- _Exercise requirements_: Below are the records. Count the lines containing the string "decision", and reply with the number alone.

↓

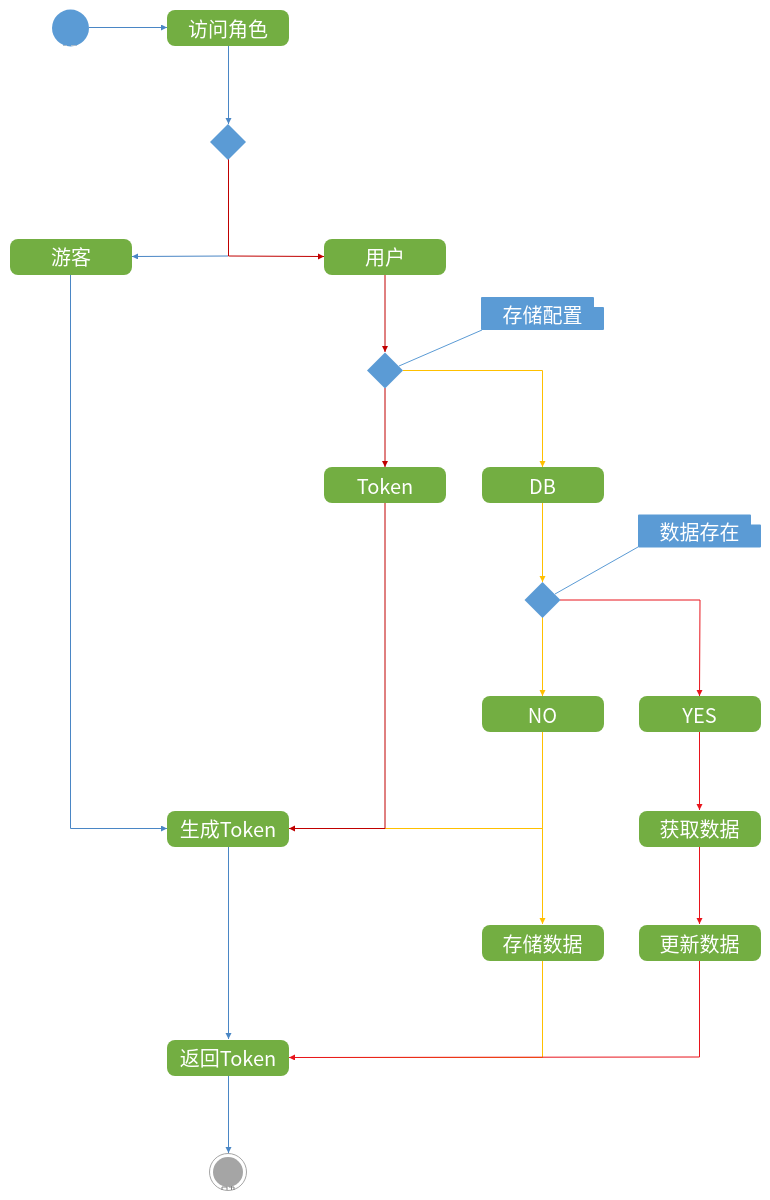
<!DOCTYPE html>
<html lang="zh-CN">
<head>
<meta charset="utf-8">
<title>Token 流程图</title>
<style>
:root {
  --paper: #ffffff;
  --step: #73ae42;
  --blue: #5b9bd5;
  --blue-line: #4a86c5;
  --crimson: #c00000;
  --red: #e8141c;
  --amber: #ffc000;
  --grey: #a5a5a5;
  --label: #ffffff;
}
* { box-sizing: border-box; }
html, body { margin: 0; background: var(--paper); }
.flowchart {
  position: relative;
  width: 770px;
  height: 1200px;
  overflow: hidden;
  background: var(--paper);
  font: 20px/36px "Noto Sans CJK SC", "Noto Sans", sans-serif;
  color: var(--label);
}
.connectors { position: absolute; inset: 0; display: block; }
.flow { fill: none; stroke-width: 1; }
.guest { stroke: var(--blue-line); }
.member { stroke: var(--crimson); }
.store { stroke: var(--amber); }
.found { stroke: var(--red); }
.pointer { stroke: var(--blue); }
.shape { fill: var(--blue); }
.step, .note {
  position: absolute;
  display: flex;
  align-items: center;
  justify-content: center;
  width: 122px;
  height: 36px;
  white-space: nowrap;
}
.step { background: var(--step); border-radius: 8px; padding-top: 1px; }
.note { width: 123px; height: 34px; padding-top: 2px; }
.col-1 { left: 10px; }
.col-2 { left: 167px; }
.col-3 { left: 324px; }
.col-4 { left: 481.5px; }
.col-5 { left: 638.5px; }
.row-1 { top: 10px; }
.row-2 { top: 238.5px; }
.row-3 { top: 467px; }
.row-4 { top: 696px; }
.row-5 { top: 810.5px; }
.row-6 { top: 925px; }
.row-7 { top: 1039.5px; }
.note-storage { left: 481px; top: 297px; }
.note-exists { left: 638px; top: 514px; }
</style>
</head>
<body>
<main class="flowchart">
  <svg class="connectors" width="770" height="1200" viewBox="0 0 770 1200" aria-hidden="true">
    <defs>
      <marker id="tip-blue" markerUnits="userSpaceOnUse" markerWidth="7" markerHeight="7" refX="6" refY="3" orient="auto"><path d="M0 0L6 3L0 6Z" fill="#4a86c5"/></marker>
      <marker id="tip-crimson" markerUnits="userSpaceOnUse" markerWidth="7" markerHeight="7" refX="6" refY="3" orient="auto"><path d="M0 0L6 3L0 6Z" fill="#c00000"/></marker>
      <marker id="tip-red" markerUnits="userSpaceOnUse" markerWidth="7" markerHeight="7" refX="6" refY="3" orient="auto"><path d="M0 0L6 3L0 6Z" fill="#e8141c"/></marker>
      <marker id="tip-amber" markerUnits="userSpaceOnUse" markerWidth="7" markerHeight="7" refX="6" refY="3" orient="auto"><path d="M0 0L6 3L0 6Z" fill="#ffc000"/></marker>
      <path id="decision" class="shape" d="M0 -18L18 0L0 18L-18 0Z"/>
      <path id="note-card" class="shape" d="M1 0H112Q113 0 113 1V10H122Q123 10 123 11V32Q123 33 122 33H1Q0 33 0 32V1Q0 0 1 0Z"/>
    </defs>

    <g class="flow guest" marker-end="url(#tip-blue)">
      <path d="M89 27.5H167" marker-end="url(#tip-blue)"/>
      <path d="M228.5 46V124" marker-end="url(#tip-blue)"/>
      <path d="M228 256L132 256.5" marker-end="url(#tip-blue)"/>
      <path d="M70.5 275V828.5H167" marker-end="url(#tip-blue)"/>
      <path d="M228.5 847V1039" marker-end="url(#tip-blue)"/>
      <path d="M228.5 1076V1153" marker-end="url(#tip-blue)"/>
    </g>
    <g class="flow store">
      <path d="M403 370.5H542.5V467" marker-end="url(#tip-amber)"/>
      <path d="M542.5 503V582" marker-end="url(#tip-amber)"/>
      <path d="M542.5 617V696" marker-end="url(#tip-amber)"/>
      <path d="M542.5 732V924" marker-end="url(#tip-amber)"/>
      <path d="M542.5 828.5H290"/>
      <path d="M542.5 961V1057.5H290"/>
    </g>
    <g class="flow member">
      <path d="M228.5 159V256L324 256.5" marker-end="url(#tip-crimson)"/>
      <path d="M385 275V352" marker-end="url(#tip-crimson)"/>
      <path d="M385 388V467" marker-end="url(#tip-crimson)"/>
      <path d="M385 503V828.5H289" marker-end="url(#tip-crimson)"/>
    </g>
    <g class="flow found">
      <path d="M560 600H700L699.5 696" marker-end="url(#tip-red)"/>
      <path d="M699.5 732V810" marker-end="url(#tip-red)"/>
      <path d="M699.5 847V924" marker-end="url(#tip-red)"/>
      <path d="M699.5 961V1057L289 1057.5" marker-end="url(#tip-red)"/>
    </g>
    <g class="flow pointer">
      <path d="M399 366L482 330"/>
      <path d="M555 594L638 547"/>
    </g>

    <circle class="shape" cx="70.5" cy="28" r="18.5"/>
    <path d="M63 45.5H67M71 45.5H77" stroke="#a9bccd"/>
    <use href="#decision" x="228" y="142"/>
    <use href="#decision" x="385" y="370.5"/>
    <use href="#decision" x="542.5" y="600"/>
    <use href="#note-card" x="481" y="297"/>
    <use href="#note-card" x="638" y="514.5"/>

    <circle cx="228" cy="1172" r="18.5" fill="#fff" stroke="#a5a5a5"/>
    <circle cx="228" cy="1172" r="15" fill="#a5a5a5"/>
    <path d="M222 1190V1187H227V1190M229 1187H234V1190M231.5 1186V1190" fill="none" stroke="#858585"/>
  </svg>

  <div class="step col-2 row-1">访问角色</div>
  <div class="step col-1 row-2">游客</div>
  <div class="step col-3 row-2">用户</div>
  <div class="note note-storage">存储配置</div>
  <div class="step col-3 row-3">Token</div>
  <div class="step col-4 row-3">DB</div>
  <div class="note note-exists">数据存在</div>
  <div class="step col-4 row-4">NO</div>
  <div class="step col-5 row-4">YES</div>
  <div class="step col-2 row-5">生成Token</div>
  <div class="step col-5 row-5">获取数据</div>
  <div class="step col-4 row-6">存储数据</div>
  <div class="step col-5 row-6">更新数据</div>
  <div class="step col-2 row-7">返回Token</div>
</main>
</body>
</html>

↑

- _Answer box_: 4